He continued: “When we first hit the streets on the 25th most of us thought it was going to be another protest a couple of hundred people that’s all. We were bewildered by the no. of people that were in the streets. We thought we would never see the day when, the police oppressed us and almost conquered us on the 26th and most of us headed home crying feeling defeated but, we didn’t give up we came back strong on Thursday and much stronger on Friday the 28th. We were climbing unto Qasr El-Neil bridge and were actually surprised when the police let us through it was Friday noon but, it was only a trick they let from 5 to 6 thousand only to pass the people in the front who were known to be the leaders of course then closed us off and surrounded us. We were trapped we could not reach Tahrir Square and we could not go back. The Police was as far as the eye could see. It was chaotic there were several cars driving around intentionally running over people, the police was hitting people with gas bombs in the face blowing their brains out, who fell was lost we knew he was dead, live bullets everywhere they were shooting us in the eyes and legs. I had a feeling that the police officers were in some kind of trance unaware of what they were doing they could not have been normal, they could not have been human! We were scared to death then one of us stood up on a car and screamed “Al- Sha3ab Youreed Esqat Al-Nezam” he was shot in the head after that something snapped, we entwined our arms together and  formed close lines, one line after another we started moving and we were honestly taking everything in our way policemen were running, we started jumping unto police cars and throwing the policemen into the Nile. I was a photographer many of my friends got shot trying to protect me so, I could document what was happening there was no media coverage there, all the news channels were in Tahrir we were stranded. Later I knew that State TV had footage from sixth of October Bridge running all day! As we slowly made our way into Tahrir Square I felt like I had just gotten out from a time machine The NDP building burning, thousands of people in the square. We walked around the square in Awe. When we had gotten over the trauma, we claimed Tahrir Square as our own now a State inside the State. We closed off all the exits and searched anyone who was getting in and if we found anyone who was trying to get in with as much as a cutter we threw him in jail =) Of course our jail was the Metro we closed it off with iron sheets and threw the criminals we caught inside till we could hand them over to the Army. We sent people back home to get books and buy cartons of biscuits and other cheap local chocolates and gave them to the people who had no money or food or who had come a long way from other cities they then sold the items we brought to the people in the Square and used the money to buy food. Of course, we bought from them too. We wrote poetry, we listened to music; we listened to activists, politicians, artists, and writers. We were organized and sufficient we had our own logistics teams and took turns guarding the girl’s tents.
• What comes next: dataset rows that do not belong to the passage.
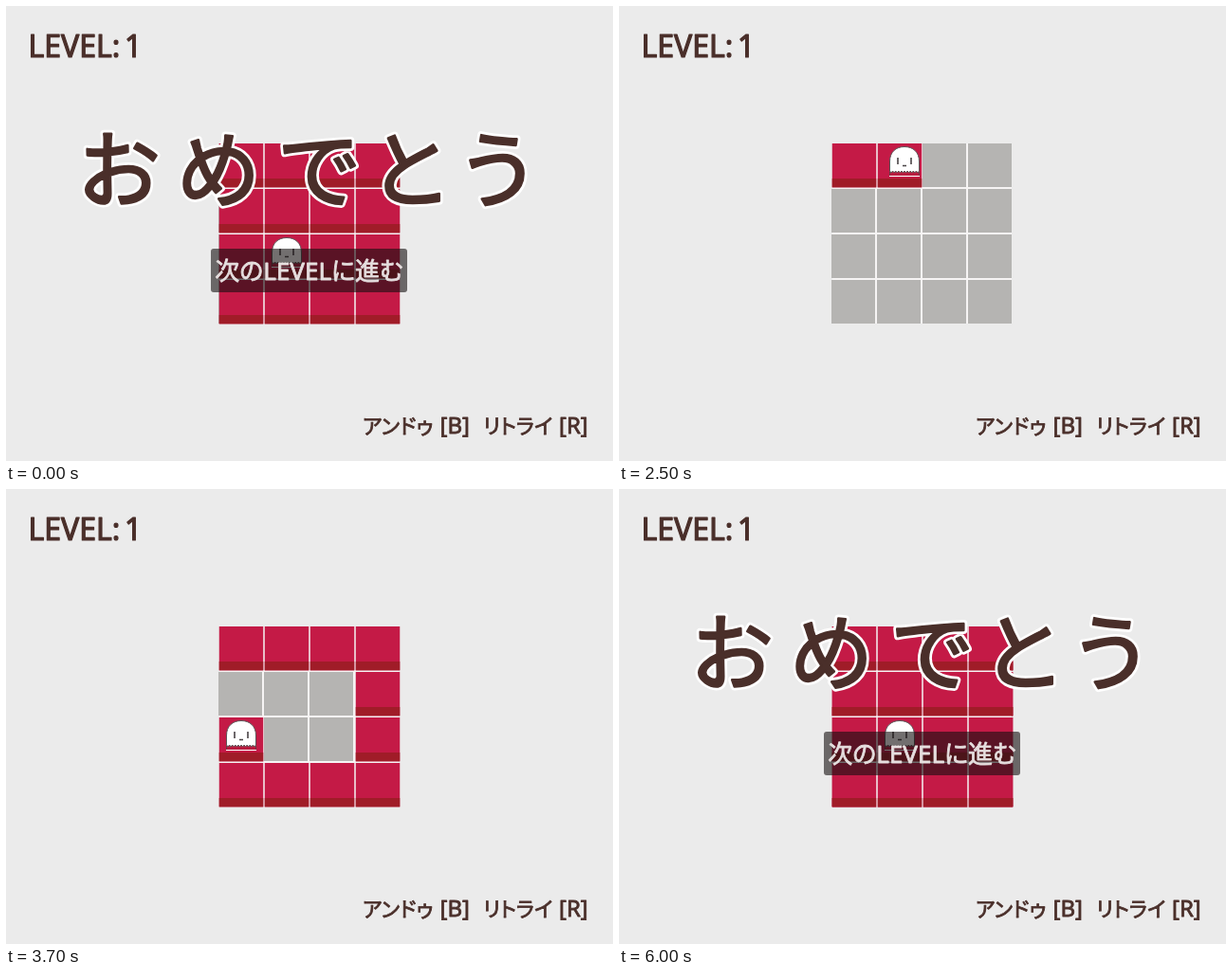
Animation, 640 px wide and 480 px high, one loop 6100 ms. Source, as an HTML page:

```html
<!DOCTYPE html>
<html lang="ja">
<meta charset="utf-8">
<style>
html, body { margin: 0; height: 100%; overflow: hidden; background: #ebebeb; }
svg { display: block; width: 640px; height: 480px; }
text {
  font: 24px "Noto Sans", "Noto Sans CJK JP", sans-serif;
  font-feature-settings: "palt";
  fill: #4a2f2a; stroke: #4a2f2a; stroke-width: .8px; stroke-linejoin: round;
}
.level { font-size: 32px; stroke-width: 1.2px; }
.kana { font-size: 22px; }
#cheer text { font-size: 88px; text-anchor: middle; stroke-width: 2.5px; }
#cheer .rim { stroke: #fff; stroke-width: 8px; }
#next text { font-size: 26px; text-anchor: middle; fill: #e6dfdf; stroke: #e6dfdf; }
</style>
<svg viewBox="0 0 640 480">
  <defs>
    <g id="ghost">
      <path d="M-16 6V11H16V6Z" fill="#b81d40"/>
      <path d="M-15.5 7V11M15.5 7V11" stroke="#6b3a44"/>
      <path d="M-16 11.5H16" stroke="#fff"/>
      <path id="body" fill="#fff" stroke="#5a5557"/>
      <path d="M-7 -8V-1M7 -8V-1M-2 .5H2" fill="none" stroke="#4a4446" stroke-width="1.6"/>
    </g>
  </defs>
  <text class="level" x="23.5" y="54">LEVEL:</text>
  <text class="level" x="125" y="54">1</text>
  <text class="kana" x="376" y="451">アンドゥ</text><text x="457.5" y="451">[B]</text>
  <text class="kana" x="503" y="451">リトライ</text><text x="583" y="451">[R]</text>
  <g id="play"></g>
  <g id="end">
    <g id="full"></g>
    <g id="cheer"></g>
    <g id="next">
      <rect x="216" y="256" width="207" height="46" rx="3" fill="#14100f" fill-opacity=".6"/>
      <text x="319.5" y="289">次のLEVELに進む</text>
    </g>
  </g>
</svg>
<script>
const $ = id => document.getElementById(id);
const LOOP = 6100, CELL = 48;
const STEP = { R: [1, 0], L: [-1, 0], D: [0, 1], U: [0, -1] };

// Cells in the order they are visited
const route = [[0, 0]];
for (const c of 'RRRDDDLLLUURRDL') {
  const [x, y] = route.at(-1), [dx, dy] = STEP[c];
  route.push([x + dx, y + dy]);
}

// [time, pixels walked along the route]
const walk = [[2500, 53], [3100, 320], [3300, 416], [3400, 432], [3500, 432],
  [3700, 480], [4200, 688], [4300, 720]];

function walked(t) {
  if (t < walk[0][0]) return 0;
  const i = walk.findIndex(k => k[0] > t);
  if (i < 0) return 720;
  const [t0, d0] = walk[i - 1], [t1, d1] = walk[i];
  return d0 + (d1 - d0) * (t - t0) / (t1 - t0);
}

const rect = (x, y, w, h, fill) =>
  `<rect x="${x}" y="${y}" width="${w}" height="${h}" fill="${fill}"/>`;

function board(d) {
  const n = Math.floor(d / CELL), part = d / CELL - n;
  const tiles = route.map(([cx, cy], i) => {
    const x = 224 + cx * CELL, y = 145 + cy * CELL;
    return i > n ? rect(x, y, 46, 46, '#b5b4b2')
      : rect(x + .75, y, 46.5, 46.3, '#c41a46') + rect(x + .75, y + 37, 46.5, 9.3, '#a01c28');
  });
  const a = route[n], b = route[n + 1] || a;
  const [gx, gy] = [0, 1].map(k => Math.round((a[k] + (b[k] - a[k]) * part) * CELL));
  return rect(225, 145, 189, 190, '#f6f4f4') + tiles.join('') +
    `<use href="#ghost" x="${248 + gx}" y="${168 + gy}"/>`;
}

const clamp = v => Math.max(0, Math.min(1, v));

$('body').setAttribute('d', 'M-15.5 6V-4C-15.5 -14 -9 -19.5 0 -19.5S15.5 -14 15.5 -4V6' +
  'l-1.55 2l-1.55 -2'.repeat(10) + 'Z');
$('full').innerHTML = board(720);
// Each letter is drawn twice: a white rim, then the dark face
$('cheer').innerHTML = [...'おめでとう'].map((c, i) => {
  const at = `x="${[119, 223, 330, 424, 518][i]}" y="205"`;
  return `<text class="rim" aria-hidden="true" ${at}>${c}</text><text ${at}>${c}</text>`;
}).join('');

function frame(now) {
  const t = Math.floor(now % LOOP / 100) * 100;
  const opening = t < 2500;
  $('play').innerHTML = board(walked(t));
  $('end').style.opacity = opening ? clamp(1 - t / 1100) : t < 4300 ? 0 : 1;
  $('cheer').style.opacity = opening ? 1 : clamp((t - 4300) / 200);
  $('next').style.opacity = opening ? 1 : clamp((t - 4500) / 500);
  requestAnimationFrame(frame);
}
requestAnimationFrame(frame);
</script>
</html>
```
For the first time in my life, I saw the Egypt I have been dreaming about and writing about for all my life. When he finally left me, felt like I had finally accomplished something that for the first time in my life no one could call me a loser. I felt FREE!”

If you had gone to Tahrir square you are bound to have been feeling the same like him if not much more. Everyone has his own account of Liberation Square it is as if everyone saw the square as his own Utopia, as his own dream world come true. Passion, Hope, Devotion the Egypt we love and adore is in that square all we have to do is live with the ideals of that square in sight then maybe we could actually be a Democratic Developed Country one day.

Marwa Arafa